● Work task:
Below is a listing from which only part is wanted; return exactly the lines from the one with "498C286 481 307" up to and including the one with "494C350 488 400".

● Supplied data:
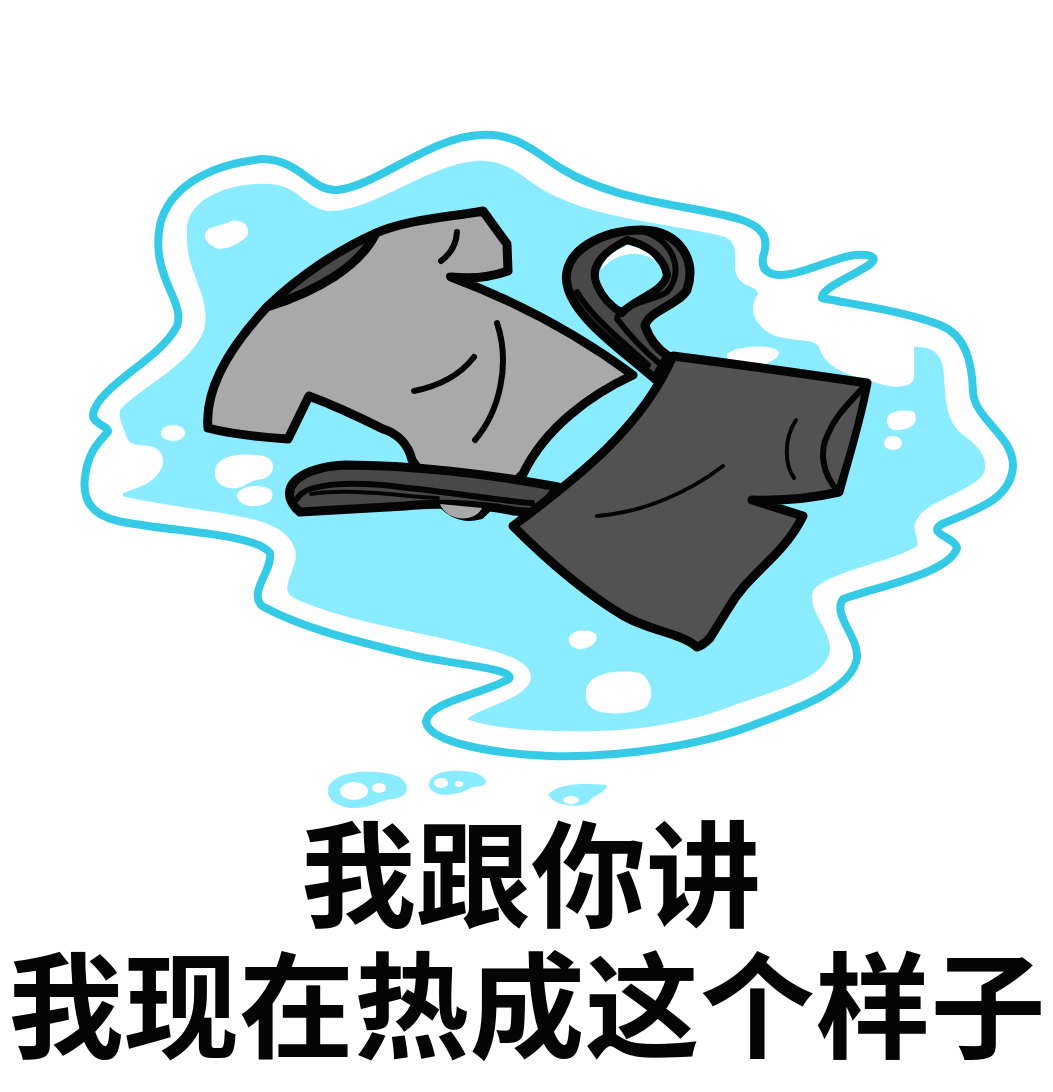
<!DOCTYPE html>
<html lang="zh-CN">
<head>
<meta charset="utf-8">
<title>我现在热成这个样子</title>
<style>
:root {
  --paper: #fefefe;
  --water: #8cecff;
  --water-edge: #35cbe6;
  --shirt: #a9a9a9;
  --shorts: #525252;
  --strap: #484848;
  --ink: #050505;
}
html, body { margin: 0; background: var(--paper); overflow: hidden; }
.sticker { display: block; width: 1053px; height: 1092px; }
.puddle-rim { fill: var(--paper); stroke: var(--water-edge); stroke-width: 8; stroke-linejoin: round; }
.water { fill: var(--water); }
.foam { fill: var(--paper); }
.shirt, .shorts, .strap { stroke: var(--ink); stroke-width: 9; stroke-linejoin: round; stroke-linecap: round; }
.shirt { fill: var(--shirt); }
.shorts { fill: var(--shorts); }
.strap { fill: var(--strap); }
.fold { fill: none; stroke: var(--ink); stroke-width: 6; stroke-linecap: round; stroke-linejoin: round; }
.fine { stroke-width: 4; }
.caption { fill: var(--ink); font: 900 115px "Noto Sans CJK SC", "Noto Sans CJK JP", sans-serif; text-anchor: middle; }
</style>
</head>
<body>
<svg class="sticker" viewBox="0 0 1053 1092" role="img" aria-label="一滩水里的短袖和短裤">
  <g id="puddle">
    <path class="puddle-rim" d="M160 225C168 190 205 165 262 159C302 160 310 191 337 190C375 187 430 137 480 135C515 132 535 152 562 169C612 200 680 204 736 218C763 226 770 237 763 257C760 277 780 278 802 271C830 263 850 251 871 256C888 264 820 284 822 298C850 304 905 311 940 325C965 335 972 360 973 392C975 420 1013 435 1013 466C1011 499 978 509 942 524C926 534 955 537 957 548C949 574 875 587 843 599C832 615 859 637 857 658C852 690 797 709 748 727C700 745 620 758 550 756C500 754 430 744 426 722C428 702 480 695 509 679C517 668 445 664 409 654C355 641 302 628 262 606C248 592 273 570 270 553C255 533 170 532 118 521C92 515 82 500 85 477C88 453 97 444 107 433C113 427 92 425 93 414C99 385 160 360 177 326C186 301 150 277 160 225Z"/>
    <path class="water" d="M187 232C185 206 215 186 257 184C300 181 299 206 328 211C370 213 425 166 475 161C510 159 523 179 545 191C600 221 674 223 725 237C738 242 735 258 735 270C739 289 757 284 758 294C745 312 760 332 779 337C800 342 818 338 820 350C826 367 850 377 868 379C886 389 914 390 914 377L914 347C935 346 944 356 944 378C946 407 947 424 967 438C985 451 990 467 981 477C967 492 925 503 918 518C909 529 920 536 917 546C895 561 835 570 815 588C803 607 832 629 830 651C825 678 783 688 740 703C680 727 620 733 556 731C525 730 490 728 467 719C485 706 521 700 530 682C537 660 498 652 466 644C405 629 339 620 292 597C278 587 300 566 295 550C288 524 252 518 215 512C180 507 150 502 125 497C115 492 140 490 152 480C166 468 167 454 154 447C140 444 131 447 127 438C124 428 118 419 120 410C139 388 191 365 204 330C212 294 185 275 187 232Z"/>
  </g>
  <g id="foam" class="foam">
    <path d="M205 235C206 225 225 226 231 221C242 219 252 226 247 236C238 246 219 253 213 246C208 244 205 240 205 235Z"/>
    <ellipse cx="173" cy="433" rx="12" ry="8"/>
    <path d="M215 471C216 455 242 452 263 456C278 460 275 475 263 479C249 479 243 491 229 488C219 486 214 480 215 471Z"/>
    <path d="M237 495C240 484 263 484 271 490C276 499 268 505 255 506C245 507 237 502 237 495Z"/>
    <path d="M727 354C735 346 772 343 779 352C779 361 764 362 758 370L727 364Z"/>
    <path d="M887 420C887 410 906 409 914 412C920 421 912 430 897 430C890 430 887 426 887 420Z"/>
    <ellipse cx="893" cy="443" rx="9" ry="7"/>
    <path d="M569 638C571 630 588 628 596 634C599 643 589 649 579 649C572 648 568 644 569 638Z"/>
    <path d="M586 691C588 673 617 669 640 673C653 681 655 699 645 708C630 714 606 716 593 709C587 704 585 698 586 691Z"/>
  </g>
  <g id="drips">
    <path class="water" d="M328 790C330 771 372 768 397 776C413 784 409 799 391 799C378 801 370 809 350 808C336 806 327 799 328 790Z"/>
    <path class="water" d="M429 786C429 771 452 768 476 773C490 779 490 787 472 787C460 796 433 799 429 786Z"/>
    <path class="water" d="M548 795C557 783 584 783 607 785C606 794 593 794 588 803C573 809 553 804 548 795Z"/>
    <g class="foam">
      <ellipse cx="354" cy="791" rx="14" ry="9"/>
      <ellipse cx="379" cy="788" rx="7" ry="5"/>
      <ellipse cx="441" cy="783" rx="7" ry="5"/>
      <ellipse cx="459" cy="784" rx="4" ry="3"/>
      <ellipse cx="571" cy="800" rx="8" ry="4"/>
    </g>
  </g>
  <g id="t-shirt">
    <path class="shirt" d="M267 307C300 291 347 263 376 233C408 219 450 217 483 211L507 244L508 271C491 277 470 279 451 277C510 299 572 330 633 375C590 395 545 428 523 474L480 515C460 520 445 511 436 494L412 460C408 443 396 433 383 429C359 417 333 405 309 396L288 439C260 437 230 434 208 428C204 383 239 337 267 307Z"/>
    <path class="strap" stroke-width="5" d="M267 307C300 275 340 249 376 233C360 266 318 291 267 307Z"/>
    <path class="fold" d="M457 232Q456 250 441 261M449 276Q459 282 472 280"/>
    <path class="fold" d="M414 391Q454 383 474 357M497 323C511 365 499 412 475 440"/>
  </g>
  <g id="shorts-with-straps">
    <path class="strap" d="M655 379C625 352 573 318 567 284C561 251 602 230 642 230C680 231 697 260 687 290C677 306 648 311 645 326C649 338 656 348 668 356Z"/>
    <path class="water" stroke="#050505" stroke-width="8" stroke-linejoin="round" d="M597 285C589 267 603 252 627 240C647 245 664 257 667 275C663 293 633 299 622 313C610 306 602 297 597 285Z"/>
    <path class="foam" d="M601 270C604 258 613 251 628 245C642 248 651 254 655 260C638 249 615 253 601 270Z"/>
    <path class="fold" d="M640 230C676 241 684 272 667 292C652 302 619 303 617 319C627 332 641 348 660 364M577 292C590 315 617 337 648 365"/>
    <path class="strap" d="M290 498C286 481 307 467 345 465C410 465 490 474 558 487L538 513L514 511C475 503 430 503 405 506L300 512Q293 507 290 498Z"/>
    <path class="fold" d="M297 499C306 481 360 482 400 487C450 492 500 501 532 503"/>
    <path class="fold fine" d="M311 494C350 488 400 496 438 498"/>
    <path class="shirt" style="stroke:none" d="M440 504L482 508C475 523 447 522 440 504Z"/>
    <path class="shorts" d="M673 356C735 364 805 374 867 383C860 421 848 458 839 492C813 498 781 501 752 500L803 516C783 557 748 573 728 609L710 638Q702 646 697 647C681 633 650 631 624 616C580 590 541 554 513 526C580 476 642 427 673 356Z"/>
    <path class="shorts" style="stroke-width:6" d="M866 384C859 424 848 459 838 491C822 474 819 451 828 434C836 414 851 402 866 384Z"/>
    <path class="fold fine" d="M597 516C645 512 689 492 723 466M796 420C783 440 785 465 794 478"/>
  </g>
  <g class="caption">
    <text x="531" y="918" textLength="460" lengthAdjust="spacing">我跟你讲</text>
    <text x="527" y="1049" textLength="1037" lengthAdjust="spacing">我现在热成这个样子</text>
  </g>
</svg>
</body>
</html>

● Task output:
    <path class="strap" d="M290 498C286 481 307 467 345 465C410 465 490 474 558 487L538 513L514 511C475 503 430 503 405 506L300 512Q293 507 290 498Z"/>
    <path class="fold" d="M297 499C306 481 360 482 400 487C450 492 500 501 532 503"/>
    <path class="fold fine" d="M311 494C350 488 400 496 438 498"/>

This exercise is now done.